Extension for Problem Set 3


You can submit Problem set 3 until Feb 27th, 18:30. Late submission until March 3rd at 18:30 will incur penalty of 5 points from the grade of this problem set.

Good luck,


Problem set 2 is online


Problem set 2 is online and due on Sunday, January 13. at 18:30.

The final problem set will be posted in about two weeks.

If you have any difficulties with the material, we will be happy to see you in our office hours. Please use the slides that are posted online.

Good luck,

Regarding question 3 in problem set 1

You can think of deterministic algorithms as follows:

At time t=1, the first bus arrives at one of the resorts (A, B, or C). Moshe then *immediately* learns the location of this bus and must *immediately* send one of his two trucks *from its current location* (recall that one truck is in A and another is in C) to the location of the bus.

At time t=2, a second bus arrives at one of the 3 resorts. If the second bus arrives at the same resort as the first bus then Moshe need not do anything. Otherwise, Moshe has to send his *other* truck to the location of the second bus (the truck sent at time 1 cannot be re-sent). Observe that the algorithm’s decision at t=1 thus fully determines what happens at t=2.

So, a deterministic algorithm simply specifies, for every possible location of the first bus, which truck to send to that location.

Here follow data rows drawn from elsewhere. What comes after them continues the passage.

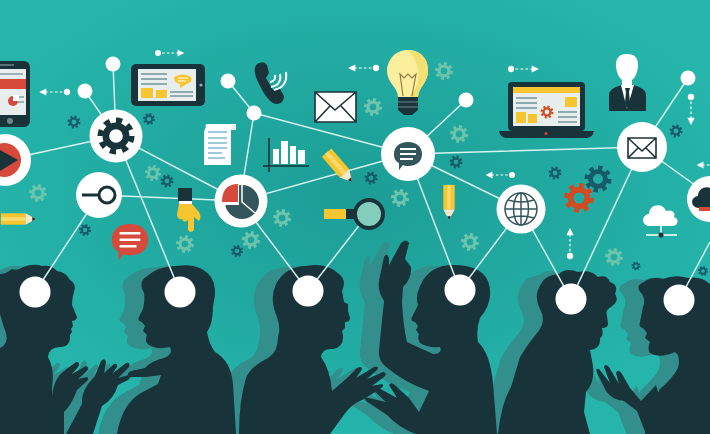
<!DOCTYPE html>
<html lang="en">
<head>
<meta charset="utf-8">
<title>Connected minds</title>
<style>
:root{--teal:#25b5aa;--teal-deep:#1c9d96;--ink:#19333a;--shade:#328f8b;--white:#fff;--pale:#e8eeee;--yellow:#f6c52f;--bulb:#fbee9c;--red:#d64a3c;--rust:#d4491f;--mist:#6cc4ac;--line:#d5f3ee;--slate:#33565c;--steel:#175a68}
html,body{margin:0;overflow:hidden;background:var(--teal)}
svg{display:block;width:710px;height:434px}
.links{stroke:var(--line);stroke-width:1.5;fill:none}
.white{fill:var(--white)}.ink{fill:var(--ink)}.yellow{fill:var(--yellow)}.red{fill:var(--red)}.pale{fill:var(--pale)}.bulb{fill:var(--bulb)}.slate{fill:var(--slate)}.teal{fill:var(--teal)}
.people{fill:var(--ink)}.shadows{fill:var(--shade)}
.outline{fill:none;stroke:var(--ink);stroke-width:1.6}
.thick{stroke-width:3}
.bars{fill:none;stroke:var(--slate);stroke-width:1.5}
.gear{fill:none}
.mist{stroke:var(--mist)}.steel{stroke:var(--steel)}.dark{stroke:var(--ink)}.rust{stroke:var(--rust)}
.dash{stroke:var(--white);stroke-width:1.3;stroke-dasharray:3 2.5}
</style>
</head>
<body>
<svg viewBox="0 0 710 434" role="img" aria-label="Six people in silhouette, linked by lines to icons of communication and business">
<defs>
<radialGradient id="glow" cx=".5" cy=".45" r=".55"><stop offset="0" stop-color="#1c9d96"/><stop offset="1" stop-color="#25b5aa"/></radialGradient>
<g id="gear"><circle r="8.3" stroke-width="3.4" pathLength="16" stroke-dasharray="1"/><circle r="5.5" stroke-width="3.6"/></g>
<g id="arrow"><circle class="white" r="3.5"/><path class="dash" d="M5 0H24"/><path class="white" d="M23 -4L31 0L23 4Z"/></g>
<g id="pencil"><path class="yellow" d="M-6 -18H6V8H-6Z"/><path fill="#fbd968" d="M-2 -18H2V8H-2Z"/><path fill="#f8e6c8" d="M-6 8H6L0 19Z"/><path class="ink" d="M-2 15H2L0 19Z"/></g>
<g id="bubble"><path d="M0 -13C9 -13 14 -8 14 -1C14 7 8 11 0 11C-2 11 -3 11 -5 10L-9 15V8C-13 6 -14 3 -14 -1C-14 -8 -9 -13 0 -13Z"/><path stroke="#fff" stroke-width="2" d="M-8 -6H8M-8 -1H8M-8 4H5"/></g>
<g id="cloud"><path d="M-10 9C-19 9 -19 -2 -11 -3C-11 -13 3 -15 6 -6C12 -8 16 -4 14 0C20 2 18 9 12 9Z"/></g>
<g id="envelope"><path class="outline" d="M-14 -10H14V10H-14ZM-14 -10L0 3L14 -10M-14 10L-4 0M14 10L4 0"/></g>

<path id="man-left" d="M0 274Q6 274 12 269Q18 271 23 267Q34 263 42 266Q52 265 57 271Q66 272 70 280Q77 284 74 292Q72 298 72 305L77 317Q77 320 72 321L73 326L71 329L72 332L70 335Q71 347 60 347Q49 347 48 357Q55 369 52 388L54 434H0V348Q9 344 6 333Q2 322 0 314Z"/>
<path id="open-hands" d="M46 434L52 396Q54 378 64 371L76 362Q81 362 78 367L72 374L86 366Q90 367 87 371L78 379L87 377Q90 379 86 382L77 390Q72 404 64 412V434ZM66 434L82 404Q81 394 88 384L95 376L101 361Q105 357 106 362L104 373L114 364Q118 363 117 367L112 374L126 363Q131 362 129 367L118 378L129 375Q132 377 128 380L118 385Q114 399 102 406L93 434Z"/>
<path id="man-thinking" d="M143 309Q145 300 144 293Q138 282 146 277Q158 266 176 266Q200 262 211 277Q218 288 213 306Q213 324 207 332Q209 344 215 352Q231 361 233 384L236 434H117Q122 404 141 393L158 384L161 375L146 377L130 377Q125 374 131 371L145 368Q151 361 164 358Q174 354 170 347Q157 350 149 345Q144 342 147 335L143 331L145 326L142 322Q137 321 139 317Z"/>
<path id="man-glasses" d="M278 337Q281 329 277 317Q269 299 276 284Q286 266 306 266Q326 262 339 274Q347 280 342 291L344 302L348 304V311L350 318Q350 322 345 322L345 328L342 331L343 335Q344 347 333 349Q322 348 321 357Q330 369 332 391L346 379L357 368Q364 365 361 371L356 378L374 367Q380 366 377 370L367 379L383 372Q388 373 384 377L372 386L382 384Q385 386 380 389L364 399Q352 404 346 412L330 434H239Q239 401 246 378Q251 366 268 358Q278 352 278 337Z"/>
<path id="man-raised-arm" d="M418 305Q415 297 420 286Q429 265 453 265Q481 265 488 281Q495 300 480 318Q476 329 478 342Q490 353 493 383L497 434H416Q399 428 387 415L366 401Q363 397 369 398L386 402L372 389Q371 385 377 387L397 398L389 385Q391 381 396 386L409 398L419 412L429 391Q405 383 385 366Q378 360 379 350L384 301Q376 289 380 276L384 257Q387 252 389 258V265L401 243Q406 238 409 243L405 259L411 267Q412 278 403 287L402 301Q403 325 407 342L433 354Q443 354 440 347Q427 348 420 343Q417 339 419 334L416 330L418 326L415 322Q410 321 412 317Z"/>
<path id="man-leaning" d="M537 333Q547 321 540 309Q533 296 541 284Q545 275 559 274Q566 267 578 272Q591 269 598 277Q607 274 610 282Q619 285 615 294Q620 301 611 307Q605 310 607 316L608 324Q608 328 602 328Q604 336 600 338Q601 349 590 350L593 366Q595 382 586 392L584 412L590 434H498Q501 404 511 387L520 357Q527 345 537 333Z"/>
<path id="woman-right" d="M643 307Q646 300 642 294Q634 286 644 282Q651 276 663 279Q675 274 688 278Q701 276 710 284V434H645Q649 408 660 389Q673 378 678 368Q681 356 675 352Q659 359 650 353Q647 349 650 342L645 338L647 333L643 328Q638 327 640 322Z"/>
<path id="waving-hand" d="M646 434L637 411L624 401Q612 400 606 391L597 373Q595 368 599 369L610 383L604 367Q605 363 609 367L619 384L616 373Q618 368 622 374L630 388L641 401L656 385L670 434Z"/>
<g id="group">
<use href="#man-left"/><use href="#open-hands"/><use href="#man-thinking"/><use href="#man-glasses"/><use href="#man-raised-arm"/><use href="#man-leaning"/><use href="#woman-right"/><use href="#waving-hand"/>
</g>
</defs>

<rect width="710" height="434" fill="url(#glow)"/>

<g class="shadows"><use href="#group" x="-19" y="1"/></g>
<g class="people"><use href="#group"/></g>

<g class="links">
<path d="M35 292L99 195L240 201L116 136L180 292M5 160L116 136L85 91M113 64L116 136M228 81L254 113L240 201L408 154L254 113M240 201L308 291L368 214M466 100L408 154L460 290L521 209L408 154L642 147L571 299L521 209M642 147L688 78M642 147L710 196M679 300L710 242"/>
</g>

<g class="gears">
<g class="gear mist">
<use href="#gear" transform="translate(38 193) scale(.9)"/><use href="#gear" transform="translate(153 173) scale(.8)"/><use href="#gear" transform="translate(185 244) scale(.9)"/><use href="#gear" transform="translate(251 240) scale(.9)"/><use href="#gear" transform="translate(282 218) scale(.9)"/><use href="#gear" transform="translate(373 107) scale(.9)"/><use href="#gear" transform="translate(444 71) scale(.9)"/><use href="#gear" transform="translate(459 134) scale(.9)"/><use href="#gear" transform="translate(400 198) scale(.9)"/><use href="#gear" transform="translate(470 242) scale(.9)"/><use href="#gear" transform="translate(614 257) scale(.9)"/>
</g>
<g class="gear steel">
<use href="#gear" transform="translate(74 122) scale(.65)"/><use href="#gear" transform="translate(149 119) scale(.6)"/><use href="#gear" transform="translate(85 230) scale(.6)"/><use href="#gear" transform="translate(167 181) scale(.65)"/><use href="#gear" transform="translate(237 251) scale(.6)"/><use href="#gear" transform="translate(371 178) scale(.65)"/><use href="#gear" transform="translate(456 162) scale(.65)"/><use href="#gear" transform="translate(555 173) scale(.65)"/><use href="#gear" transform="translate(676 131) scale(.65)"/><use href="#gear" transform="translate(636 266) scale(.45)"/><use href="#gear" transform="translate(703 271) scale(.5)"/><use href="#gear" transform="translate(598 179) scale(1.35)"/>
</g>
<g class="gear rust"><use href="#gear" transform="translate(579 198) scale(1.5)"/></g>
</g>

<g class="arrows">
<use href="#arrow" transform="translate(67 92) rotate(180) scale(.9)"/><use href="#arrow" transform="translate(158 53) scale(.85)"/><use href="#arrow" transform="translate(376 68) rotate(180) scale(.9)"/><use href="#arrow" transform="translate(511 69) scale(.9)"/><use href="#arrow" transform="translate(512 175) rotate(180) scale(.85)"/><use href="#arrow" transform="translate(570 256) rotate(-90) scale(.9)"/><use href="#arrow" transform="translate(691 97) rotate(90) scale(.9)"/><use href="#arrow" transform="translate(723 165) rotate(180) scale(.85)"/>
</g>

<g class="nodes white">
<circle cx="35" cy="292" r="15.5"/><circle cx="180" cy="292" r="15.5"/><circle cx="308" cy="291" r="15.5"/><circle cx="460" cy="290" r="15.5"/><circle cx="571" cy="299" r="15.5"/><circle cx="679" cy="300" r="15.5"/>
<circle cx="85" cy="91" r="7.5"/><circle cx="113" cy="64" r="7.5"/><circle cx="228" cy="81" r="7.5"/><circle cx="254" cy="113" r="7.5"/><circle cx="466" cy="100" r="7.5"/><circle cx="688" cy="78" r="7.5"/>
<circle cx="5" cy="160" r="26"/><circle cx="116" cy="136" r="26.5"/><circle cx="99" cy="195" r="23"/><circle cx="241" cy="201" r="26.5"/><circle cx="408" cy="154" r="27"/><circle cx="521" cy="209" r="24.5"/><circle cx="642" cy="147" r="25"/><circle cx="710" cy="199" r="23"/>
</g>

<g id="play-button"><circle class="red" cx="4" cy="160" r="17"/><path class="ink" d="M0 150L18 160L0 171Z"/></g>

<g class="gear dark"><use href="#gear" transform="translate(116 136) scale(1.85)"/></g>

<g id="search"><circle class="outline thick" cx="107" cy="195" r="8"/><path class="outline thick" d="M99 195H82"/></g>

<g id="pie-chart"><circle class="slate" cx="242" cy="202" r="17"/><path class="white" d="M239 182H222V205H239Z"/><path class="red" d="M238 202H222Q222 184 238 184Z"/><path d="M242 185V202L255 213" fill="none" stroke="#fff" stroke-width="1.5"/></g>

<use href="#bubble" class="slate" x="408" y="155"/>
<use href="#bubble" transform="translate(130 241) scale(1.3)" class="red"/>

<g id="globe" class="bars"><circle cx="521" cy="209" r="16"/><ellipse cx="521" cy="209" rx="7.5" ry="16"/><path d="M521 193V225M505 209H537M508 200Q521 204 534 200M508 218Q521 214 534 218"/></g>

<use href="#envelope" x="642" y="148"/>
<g id="letter"><rect class="white" x="315" y="92" width="41" height="30"/><path class="outline" d="M315 92H356V122H315ZM315 92L335 110L356 92M315 122L330 106M356 122L341 106"/></g>

<g id="cloud-sync"><use href="#cloud" class="ink" x="709" y="199"/><path class="red" d="M699 207H710V211H699Z"/></g>
<g id="cloud-network"><use href="#cloud" class="white" x="660" y="217"/><path d="M661 226V234M646 235H677" stroke="#fff" stroke-width="1.5"/><circle class="ink" cx="661" cy="235" r="2.5"/></g>

<g id="phone"><rect class="ink" x="-12" y="61" width="42" height="66" rx="6"/><rect class="pale" x="-8" y="69" width="34" height="46"/><path class="red" d="M0 79H26V89H0Z"/><path d="M0 74H23M14 97H24M14 102H24" stroke="#9cb4b8" stroke-width="2"/><circle class="red" cx="13" cy="101" r="5"/><path class="white" d="M13 101V95H19V101Z"/><circle cx="10" cy="121" r="3" fill="#6f8589"/><path d="M0 65H14" stroke="#6f8589" stroke-width="1.5"/></g>

<g id="tablet"><rect class="ink" x="131" y="64" width="74" height="42" rx="5"/><rect class="pale" x="138" y="69" width="58" height="32"/><path class="yellow" d="M141 88H153V98H141ZM156 90H167V98H156ZM174 77Q183 72 191 77Q193 82 187 84L180 88V84Q174 83 174 77Z"/><path d="M141 74H167M141 79H167M141 84H167M170 92H193M170 96H193" stroke="#8fabb0" stroke-width="2"/><path d="M178 78H188M178 81H186" stroke="#fff"/><circle cx="201" cy="85" r="1.6" fill="#8fabb0"/></g>

<g id="telephone"><path class="ink" d="M257 64Q264 60 267 65L269 73L266 78L273 90L280 89L284 96Q284 103 277 104Q269 104 260 86Q251 69 257 64Z"/><path d="M270 82Q276 81 275 75M271 87Q282 85 280 74M274 90Q288 87 286 72" fill="none" stroke="#fff" stroke-width="2"/></g>

<g id="report"><path class="white" d="M206 126Q204 124 209 124H236V130H231V165H204V132Z"/><path class="pale" d="M231 130Q231 124 236 124V130Z"/><path d="M208 132H227M208 138H227M208 143H227M208 148H227M208 153H222M208 158H225" stroke="#7fb9d3" stroke-width="1.5"/></g>

<g id="bar-chart"><path class="white" d="M273 149H279V164H273ZM281 141H288V164H281ZM290 146H296V164H290ZM298 150H305V164H298Z"/><path class="outline" d="M269 138V172M263 166H309"/></g>

<g id="pencils"><use href="#pencil" transform="translate(339 167) rotate(-41) scale(1.05)"/><use href="#pencil" transform="translate(449 202) scale(.95)"/><use href="#pencil" transform="translate(18 219) rotate(-90) scale(.95)"/></g>

<g id="pointing-hand"><path class="ink" d="M178 188H192V201H178Z"/><path class="white" d="M179 201H192V204H179Z"/><path class="yellow" d="M179 204H192L199 212Q202 217 199 221L194 217V230Q191 234 188 230V220Q184 224 182 219Q177 220 177 214Z"/></g>

<g id="magnifier"><path class="yellow" d="M324 209H348V219H324Z"/><path class="ink" d="M346 209H356V219H346Z"/><circle cx="369" cy="214" r="14" fill="#82cdbb" stroke="#19333a" stroke-width="4"/></g>

<g id="light-bulb"><path class="bulb" d="M408 50C421 50 429 60 428 72C427 84 419 86 418 97H398C397 86 388 84 387 72C387 60 395 50 408 50Z"/><path fill="#f4df73" d="M408 50C421 50 429 60 428 72C427 84 419 86 418 97H409C422 85 422 65 408 50Z"/><path d="M403 96L400 74L404 78L408 74L412 78L416 74L412 96" fill="none" stroke="#8d8049" stroke-width="1.2"/><path class="ink" d="M398 97H418V110L412 115H404L398 110Z"/><path d="M398 102H418M398 107H418" stroke="#6f8589" stroke-width="1.2"/></g>

<g id="laptop"><rect class="ink" x="508" y="82" width="77" height="49" rx="4"/><rect class="pale" x="513" y="87" width="67" height="39"/><path class="yellow" d="M513 87H580V93H513ZM516 112H526V123H516ZM528 114H537V123H528ZM565 97H577V107H565Z"/><path d="M516 98H537M516 103H537M516 108H537M558 112H577M558 117H577M558 122H577" stroke="#8fabb0" stroke-width="2"/><path class="ink" d="M499 131H594Q593 137 587 138H506Q500 137 499 131Z"/><circle class="red" cx="546" cy="133.5" r="1.5"/></g>
<g class="gear rust"><use href="#gear" transform="translate(547 112) scale(.65)"/></g>

<g id="businessman"><path class="white" d="M616 67Q615 54 627 54Q639 54 638 67Q637 76 632 80V86L627 96L622 86V80Q617 76 616 67Z"/><path class="ink" d="M609 111V95Q609 88 622 85L627 107L633 85Q646 88 646 95V111Z"/><path class="white" d="M621 85H634L627 109Z"/><path class="ink" d="M625 88H630L629 92L630 103L627 109L625 103L626 92Z"/></g>
</svg>
</body>
</html>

(I am deliberately ignoring the case that both busses arrive at the same time as the optimal decision for the algorithm in this case is obvious)

The difference between a randomized algorithm and a deterministic one in this context is that a randomized algorithm can (at time t=1) output a probability distribution (e.g., send truck 1 with probability 1/3 and truck 2 with probability 2/3).

why is there a p such that p=pQ?

In class I showed how a no-swap-regret algorithm can be constructed from a no-external regret algorithm (actually, multiple such algorithms). The construction relies on the fact that for a specific n×n matrix Q (see slides) there exists a vector p such that p=pQ. I was asked after class why such a vector is guaranteed to exist. The reason is that as, by our construction, the sum of the entries in each row add up to 1, Q can be regarded as a transition probability matrix (i.e., where Q_ij is the probability of transitioning from state i to state j). One can therefore think of Q, Q^2, Q^3, … as a (aperiodic) markov chain. Such a chain is known to have a stationary distribution, which is exactly the vector p we’re interested in.